Mumbai: Sandeep Thapliyal, head of commercial and investment banking at RBL Bank Ltd, will head the new non-banking financial company (NBFC) floated by Avendus Capital Pvt. Ltd, said two people aware of the development.
Thapliyal will join as chief executive of Avendus Finance Pvt. Ltd by September, said one of the people, both of whom spoke on condition of anonymity. Thapliyal has already put in his papers at RBL, but is yet to leave as he has a key role in the bank’s upcoming initial public offering (IPO), said the second of the two people.
US-based private equity fund Kohlberg Kravis Roberts & Co. Lp (KKR) bought Mumbai-based Avendus Capital for about $115 million in November. As part of the deal, KKR committed to invest another $60 million in the NBFC, said the second person.
Thapliyal, who has more than 20 years of experience in corporate banking, investment banking, commercial banking, project finance and asset reconstruction, heads the commercial banking coverage franchise at RBL, which includes the SME (small and medium enterprise) and mid corporate segments. He is also responsible for the credit products group, which undertakes credit evaluation of commercial banking clients, according to his profile on the bank’s website.
Previously, Thapliyal was managing director of investment banking at Religare Capital Markets Ltd, covering the industrial sector. He also spent over 10 years with Citibank in commercial banking, and played a key role in setting up its commercial banking franchise.
Thapliyal did not respond to calls and an email sent on Friday. Spokespersons for KKR and Avendus declined to comment.
An RBL spokesperson denied that Thapliyal has resigned.
KKR bought a stake of about 60% in home-grown Avendus from investors including Eastgate Capital Group and Americorp Ventures. The Avendus Group has four verticals—Avendus Capital Pvt. Ltd, Avendus Wealth Management Pvt. Ltd, Avendus Capital (UK) Pvt. Ltd and Avendus Capital Inc. (US). Investment banking accounted for almost 80% of its revenue of about Rs.200 crore in 2014-15.

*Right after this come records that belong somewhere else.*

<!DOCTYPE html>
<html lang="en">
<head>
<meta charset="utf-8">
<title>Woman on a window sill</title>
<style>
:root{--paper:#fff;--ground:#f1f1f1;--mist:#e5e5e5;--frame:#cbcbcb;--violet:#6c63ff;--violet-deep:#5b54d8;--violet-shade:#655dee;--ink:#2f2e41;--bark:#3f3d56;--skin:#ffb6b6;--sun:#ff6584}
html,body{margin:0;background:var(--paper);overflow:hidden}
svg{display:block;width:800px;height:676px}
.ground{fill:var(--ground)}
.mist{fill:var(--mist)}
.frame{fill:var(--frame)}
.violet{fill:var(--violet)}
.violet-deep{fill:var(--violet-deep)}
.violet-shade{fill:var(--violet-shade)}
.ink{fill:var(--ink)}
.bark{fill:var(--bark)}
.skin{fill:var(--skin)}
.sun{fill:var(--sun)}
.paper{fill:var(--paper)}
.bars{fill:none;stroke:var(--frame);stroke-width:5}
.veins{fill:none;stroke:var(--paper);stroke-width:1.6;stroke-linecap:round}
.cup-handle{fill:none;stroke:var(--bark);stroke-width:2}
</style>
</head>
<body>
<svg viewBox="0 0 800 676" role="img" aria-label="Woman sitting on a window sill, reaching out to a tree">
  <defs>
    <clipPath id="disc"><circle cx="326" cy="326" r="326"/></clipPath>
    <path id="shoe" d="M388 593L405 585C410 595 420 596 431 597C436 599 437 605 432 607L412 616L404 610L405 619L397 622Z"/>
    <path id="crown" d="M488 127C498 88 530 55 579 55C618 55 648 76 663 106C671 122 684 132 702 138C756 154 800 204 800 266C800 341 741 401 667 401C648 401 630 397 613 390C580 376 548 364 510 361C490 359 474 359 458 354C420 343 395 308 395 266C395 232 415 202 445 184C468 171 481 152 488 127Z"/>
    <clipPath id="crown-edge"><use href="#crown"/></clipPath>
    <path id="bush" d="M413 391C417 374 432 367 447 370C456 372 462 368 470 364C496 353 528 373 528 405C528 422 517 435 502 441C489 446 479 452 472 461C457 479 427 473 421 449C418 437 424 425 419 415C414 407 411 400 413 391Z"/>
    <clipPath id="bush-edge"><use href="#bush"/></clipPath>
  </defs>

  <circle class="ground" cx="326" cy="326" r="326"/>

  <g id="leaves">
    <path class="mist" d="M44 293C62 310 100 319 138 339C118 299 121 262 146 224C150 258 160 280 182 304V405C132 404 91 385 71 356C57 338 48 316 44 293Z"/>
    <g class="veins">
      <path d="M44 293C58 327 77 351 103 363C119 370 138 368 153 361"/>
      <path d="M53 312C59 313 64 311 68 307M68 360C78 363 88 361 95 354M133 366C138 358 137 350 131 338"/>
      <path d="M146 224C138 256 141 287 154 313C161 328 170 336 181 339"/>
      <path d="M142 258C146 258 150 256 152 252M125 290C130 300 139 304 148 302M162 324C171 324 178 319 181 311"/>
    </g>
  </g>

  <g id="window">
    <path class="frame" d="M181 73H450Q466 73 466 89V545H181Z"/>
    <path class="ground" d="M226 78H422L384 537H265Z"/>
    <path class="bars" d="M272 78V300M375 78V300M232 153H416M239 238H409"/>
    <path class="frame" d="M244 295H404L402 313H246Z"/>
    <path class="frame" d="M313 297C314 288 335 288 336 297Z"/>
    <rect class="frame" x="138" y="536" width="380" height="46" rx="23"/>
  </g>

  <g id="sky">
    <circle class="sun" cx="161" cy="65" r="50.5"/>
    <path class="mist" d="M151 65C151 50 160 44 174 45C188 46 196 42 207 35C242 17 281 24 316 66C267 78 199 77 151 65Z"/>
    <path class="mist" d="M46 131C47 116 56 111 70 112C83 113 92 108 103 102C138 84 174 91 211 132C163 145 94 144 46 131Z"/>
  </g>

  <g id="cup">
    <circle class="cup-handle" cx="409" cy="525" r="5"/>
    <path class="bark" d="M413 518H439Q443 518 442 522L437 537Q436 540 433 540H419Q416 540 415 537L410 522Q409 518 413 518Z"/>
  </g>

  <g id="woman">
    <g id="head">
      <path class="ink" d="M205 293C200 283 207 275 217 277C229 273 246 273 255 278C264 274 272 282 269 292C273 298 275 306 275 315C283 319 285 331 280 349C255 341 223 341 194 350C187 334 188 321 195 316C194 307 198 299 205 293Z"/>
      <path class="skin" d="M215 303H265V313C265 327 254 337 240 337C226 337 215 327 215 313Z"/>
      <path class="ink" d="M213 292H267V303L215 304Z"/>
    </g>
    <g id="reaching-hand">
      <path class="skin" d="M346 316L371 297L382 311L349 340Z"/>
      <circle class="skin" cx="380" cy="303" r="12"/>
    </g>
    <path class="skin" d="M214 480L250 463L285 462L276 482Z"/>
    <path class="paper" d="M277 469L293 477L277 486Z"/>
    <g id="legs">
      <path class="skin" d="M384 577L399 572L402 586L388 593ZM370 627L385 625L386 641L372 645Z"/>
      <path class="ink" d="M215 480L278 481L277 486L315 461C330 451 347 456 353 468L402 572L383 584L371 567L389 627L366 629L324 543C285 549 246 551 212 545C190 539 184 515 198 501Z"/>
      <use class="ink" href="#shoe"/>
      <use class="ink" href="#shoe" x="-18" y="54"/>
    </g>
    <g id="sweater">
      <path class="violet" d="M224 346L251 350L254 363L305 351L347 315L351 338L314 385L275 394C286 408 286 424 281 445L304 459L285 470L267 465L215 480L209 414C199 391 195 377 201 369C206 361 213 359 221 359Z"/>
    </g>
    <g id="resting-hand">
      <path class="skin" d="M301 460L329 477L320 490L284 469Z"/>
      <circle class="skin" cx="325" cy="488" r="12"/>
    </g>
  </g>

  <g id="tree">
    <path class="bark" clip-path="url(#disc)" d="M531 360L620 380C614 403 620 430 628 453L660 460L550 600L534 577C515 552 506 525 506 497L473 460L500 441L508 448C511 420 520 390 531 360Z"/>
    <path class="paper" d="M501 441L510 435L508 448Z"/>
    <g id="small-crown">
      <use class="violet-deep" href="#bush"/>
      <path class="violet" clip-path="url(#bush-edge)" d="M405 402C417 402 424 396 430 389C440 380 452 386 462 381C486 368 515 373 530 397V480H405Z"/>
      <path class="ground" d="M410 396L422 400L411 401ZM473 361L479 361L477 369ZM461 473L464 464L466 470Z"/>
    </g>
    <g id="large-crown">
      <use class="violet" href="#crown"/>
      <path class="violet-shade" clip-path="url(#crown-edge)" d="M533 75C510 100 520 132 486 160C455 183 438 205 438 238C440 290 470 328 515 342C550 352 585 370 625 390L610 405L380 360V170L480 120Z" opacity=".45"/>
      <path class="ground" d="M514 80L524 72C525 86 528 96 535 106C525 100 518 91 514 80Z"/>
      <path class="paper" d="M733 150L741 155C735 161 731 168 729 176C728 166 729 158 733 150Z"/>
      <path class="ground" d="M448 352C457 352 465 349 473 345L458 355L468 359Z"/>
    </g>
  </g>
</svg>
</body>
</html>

KKR India already runs KKR India Financial Services, an NBFC, as well as another real estate-focused NBFC through which it offers structured loans. Since 2008, KKR has disbursed about $2.6 billion through various credit platforms and made $1.4 billion in private equity investments.
On 11 May, Mint reported that Avendus and KKR were talking to senior bankers to head the NBFC business.
“KKR is driving the process and they are willing to pay top dollar to hire the best,” the report said, citing people close to the development.
Meanwhile, RBL Bank’s IPO to raise about Rs.1,500 crore is expected to open in the first week of August. In April, the bank received conditional approval from capital markets regulator Securities and Exchange Board of India for the IPO, which was previously on hold due to violations of the Companies Act. The company had allotted shares via rights issues to 2,591 investors in February 2003—far higher than the ceiling of 200 investors.
If the IPO is launched, RBL Bank will become the first bank to go public since December 2010, when Punjab and Sind Bank raised around Rs.480 crore from the capital markets.
Alok Prasad, founder-CEO of the Microfinance Institutions Network, an industry body, finds an advantage for NBFCs over banks. “Banks are currently facing very challenging times. And, given the high NPA levels, ‘take no risks’ has become their mantra. In comparison, NBFCs, particularly the newer ones who have adopted cutting-edge technology platforms, are doing much better. Aggressive lending, focus on segments such as MSMEs (micro, small and medium enterprises) that the mainstream banks tend to ignore, lower operating costs and superior processes with faster decision-making have made them outpace the banks by a margin,” he said.
In 2015, private equity investments in India’s financial services sector grew 83% to $2.2 billion from $1.2 billion in 2014, according to data from VCCEdge. Out of this, NBFCs and other services (diversified financials) saw a growth of 200% at $1.9 billion (against $643 million in 2014) as compared with banks ($50 million) and insurance ($250 million).
“It is also noteworthy that typically banks get a return on assets of 1-1.5% while NBFCs are able to achieve 2%-plus levels. Recognizing the current potential of NBFCs, investors are showing renewed interest in this space,” Prasad added.